Monday, January 28, 2008

A 30 Rock Joke

[I have been thinking about doing a short series of posts on jokes but I am worried that "explaining" jokes will not be any fun to read. This is a test balloon. This is also from memory and may be inexact.]

In an episode of 30 Rock uber-corporate guy Alec Baldwin wants to teach comedy writer Tina Fey about the fine art of negotiation (I think). Trying to convince her, he says "I want to teach you Lemon! Let me be the Michelle Pfeiffer to your angry black kid who learns that poetry is just another form of rap."

Like a lot of jokes, this is funny because it compresses a lot in a small space -- here an absurd image and a movie critique. To start with, the "casting" is funny: the rich, aggressive, threatening Alec Baldwin will be the slight, physically intimidated white woman, while the little white woman Tina Fey will be the "angry black kid." Doubly funny with Baldwin is that he dated Michelle Pfeiffer, and they starred together in Married to the Mob, which comes close to just short circuiting the whole thing.

The phrase "Let me be the X to your Y" creates a metaphor that is usually pretty general, as in "let me be the lyric to your song" or something. Even when it is more specific (e.g. "let me be the Romeo to your Juliet") it is usually so famous it has the quality of a generalization -- Romeo and Juliet being the archetypical lovers.

The first thing that strikes you with Baldwin's formulation is that it is absurdly specific -- a Michelle Pfeiffer character in a moderately popular movie ten years ago.

The second half does two things. "The angry black kid who learns that poetry is just another form of rap" importantly does not have a name we remember off the top of our head -- he is not specific at all. This critiques the movie, which claims to be all about a white teacher inspiring these under-privledged kids, but treats the kids as such stereotypes they might as well not have names.

The second half of Baldwin's line also makes you realize that your initial feeling that the reference is absurd because it is specific is only part of the joke -- the real joke is that the movie about teaching angry black kids that poetry is just another form of rap is virtually a genre: off of the top of my head Freedom Writers and the shows Boston Public and an episode of Judging Amy come to mind. I am sure there are others. So in a way Baldwin's reference, which at first seems absurdly specific, turns out to be perfectly general, in part because it is ten years old and makes you think of more recent examples that would have been closer to hand.

The whole joke manages to be absurdly random, but also in an odd way perfectly intelligent, all at the same time.


James said...

I actually really enjoy breaking down the minutiae of jokes, and analyzing why they're funny.
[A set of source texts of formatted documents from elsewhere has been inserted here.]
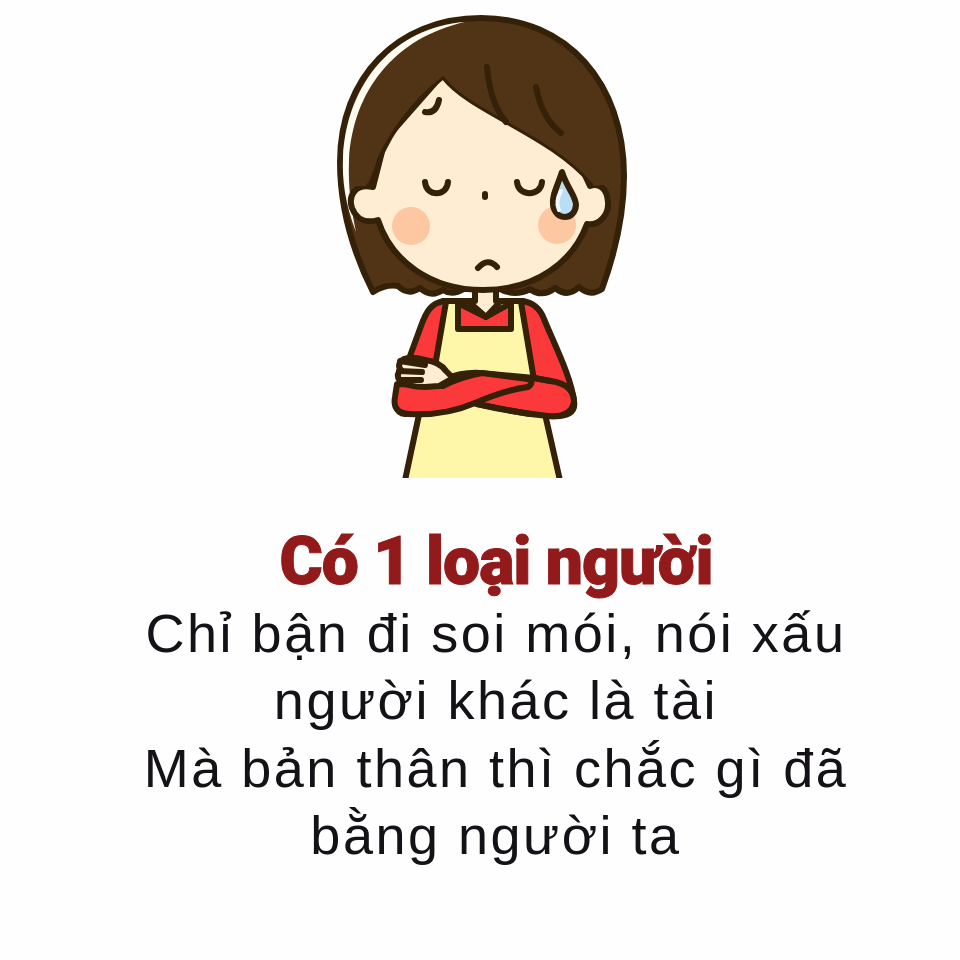
<!DOCTYPE html>
<html lang="vi">
<head>
<meta charset="utf-8">
<title>Có 1 loại người</title>
<style>
:root {
  --paper: #fefefe;
  --ink: #141216;
  --title: #921a1b;
  --line: #352008;
  --hair: #503415;
  --skin: #feedd2;
  --blush: #fdc7a2;
  --red: #fb393b;
  --apron: #fef6a9;
  --tear: #b9def5;
}
* { margin: 0; padding: 0; box-sizing: border-box; }
html, body { width: 960px; height: 960px; overflow: hidden; background: var(--paper); }
.poster { position: relative; width: 960px; height: 960px; overflow: hidden; background: var(--paper); }
.woman { position: absolute; left: 0; top: 0; }
.outlined { stroke: var(--line); stroke-width: 6; stroke-linejoin: round; stroke-linecap: round; }
.stroke { fill: none; stroke: var(--line); stroke-width: 6; stroke-linecap: round; stroke-linejoin: round; }
.hair { fill: var(--hair); }
.skin { fill: var(--skin); }
.blush { fill: var(--blush); }
.red { fill: var(--red); }
.apron { fill: var(--apron); }
.tear { fill: var(--tear); }
.shine { fill: #fffdf2; }
.message { position: absolute; left: 16px; top: 528px; width: 960px; text-align: center; white-space: nowrap; }
.message h1 {
  height: 72px; color: var(--title);
  font: 900 66px/67px Roboto, "Noto Sans", sans-serif;
  letter-spacing: -1px; -webkit-text-stroke: 1px var(--title);
}
.message p {
  color: var(--ink);
  font: 400 54px/67.3px "Liberation Sans", Arial, sans-serif;
  letter-spacing: 2.5px;
}
.message span { display: block; }
</style>
</head>
<body>
<main class="poster">
  <svg class="woman" width="960" height="960" viewBox="0 0 960 960" role="img" aria-label="Người phụ nữ buồn bã khoanh tay">
    <defs>
      <clipPath id="waist"><rect x="380" y="280" width="220" height="198"/></clipPath>
    </defs>

    <g id="hair-back">
      <path class="hair outlined" d="M373 292C352 250 340 205 340 162C340 78 397 18 481 18C567 18 624 83 624 176C624 217 614 256 602 289Q590 297 579 287Q568 298 555 288Q542 298 530 289Q515 297 500 289H464Q452 296 443 290Q431 298 420 288Q408 296 398 286Q386 284 373 292Z"/>
      <path class="shine" d="M356 232C345 203 342 180 343 157C347 82 395 27 465 22C394 38 353 91 349 160C348 187 351 208 356 232Z"/>
    </g>

    <g id="body" clip-path="url(#waist)">
      <path class="red outlined" d="M444 301C431 303 426 312 421 326L399 386Q391 413 405 414L480 404L550 416Q577 418 574 401C571 377 556 348 544 319Q538 303 522 301Z"/>
      <path class="apron" d="M446 301H520L533 380L561 485H405L424 407L436 372Z"/>
      <path class="stroke" d="M446 302L434 372M521 302L534 380M420 410L404 485M545 414L561 485"/>
      <path class="red outlined" d="M458 303V329H511V303L486 317Z"/>
      <path class="skin" d="M475 284H496V303L486 316L473 303Z"/>
      <path class="stroke" d="M475 290V301H443M496 290V301H523M470 303L486 317L499 303"/>
    </g>

    <g id="arms">
      <path class="red outlined" d="M446 379Q462 372 480 373L534 378L550 381Q574 384 574 402Q571 418 548 416Q511 412 477 404L446 387Z"/>
      <path class="red outlined" d="M397 384L443 386Q460 377 482 373L528 379Q535 382 528 387Q505 390 475 403Q445 416 409 414Q392 413 395 397Z"/>
      <path class="stroke" d="M534 378L551 381M477 404Q506 410 530 414"/>
      <path class="skin outlined" d="M425 387C415 387 405 385 400 381Q395 375 401 370Q396 364 404 359Q411 356 425 360Q440 362 446 371L453 378L439 386Z"/>
      <path class="stroke" stroke-width="5" d="M400 361L425 365M399 371L422 372M400 380L421 380"/>
    </g>

    <g id="face">
      <path class="skin outlined" d="M373 187C355 183 348 196 352 208C357 221 368 223 378 220C391 261 431 290 483 290C536 290 573 262 587 224C599 226 609 215 608 202C607 187 598 183 590 186L550 100L443 74L385 140Z"/>
      <path class="hair" d="M366 186C381 143 405 105 443 78C472 114 548 134 594 186L610 184C614 100 560 30 482 31C409 31 358 94 356 186Z"/>
      <path d="M369 186C385 141 408 104 443 78C470 113 550 135 592 185" fill="none" stroke="var(--line)" stroke-width="3"/>
      <path class="stroke" d="M487 67C489 91 495 109 506 122M536 87C540 108 548 123 561 133"/>
      <circle class="blush" cx="411" cy="226" r="19"/>
      <circle class="blush" cx="557" cy="225" r="19"/>
      <path class="stroke" d="M425 112Q436 114 439 100"/>
      <path class="stroke" d="M425 182C426 197 447 197 448 182M517 182C518 197 541 197 542 182"/>
      <path class="stroke" d="M485 194V197"/>
      <path class="stroke" d="M478 268Q488 257 497 267"/>
      <path class="tear outlined" stroke-width="4" d="M562 172C557 187 552 195 553 205C555 221 575 221 576 205C576 196 567 188 562 172Z"/>
      <path d="M561 191Q555 202 559 210" fill="none" stroke="#eef8fd" stroke-width="4" stroke-linecap="round"/>
    </g>
  </svg>

  <section class="message">
    <h1>Có 1 loại người</h1>
    <p>
      <span>Chỉ bận đi soi mói, nói xấu</span>
      <span>người khác là tài</span>
      <span>Mà bản thân thì chắc gì đã</span>
      <span>bằng người ta</span>
    </p>
  </section>
</main>
</body>
</html>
Good job on this one.

Dan said...

I'm with James. Breaking down jokes is as valid a critical form as anything else. And fun too.

More please, Geoff.

Darius Kazemi said...

Great idea. And great joke to start with!

Jason Powell said...

Also: "poetry is another form of rap" is a funny formulation, reversing the more conventional, expected way that I presume it is "taught" in all those cliché movies, i.e., "rap is just a contemporary form of poetry."

scott91777 said...

I teach "Humor as Argument" in my Engl 102 classes. We don't get quite as specific as THIS but understanding why a joke is funny is important (e.g. why is Dave Chappelle's white KKK leader so funny?) And this just proves my point that 30 Rock is perhaps the best comedy on the air right now next to The Office.

Matthew J. Brady said...

Nice analysis. And the great thing is that every episode is just packed with lines like this. Tina Fey has turned into a comedy genius with her writing (and having Alec Baldwin, Tracy Morgan, and the other stars reading it definitely helps).

Here's another one I liked, even if it's not as dense: Jane Krakowski's character is talking to Tina Fey's Liz Lemon about dating younger men. She states that they are "cougars", saying "Didn't you read that article about cougars in the Africa issue of Vanity Fair. It makes me so sad that more people don't know about cougars." I love that; the setup is that the issue of the magazine was a well-regarded look at the problems of Africa, and a normal person would say that they are sad about the problems of that continent, but she's self-absorbed and only interested in shallow stuff that relates to herself. Funny!

Chuck said...

Fantastic analysis. It definitely goes to show how intelligent the writing is on the show. Thanks.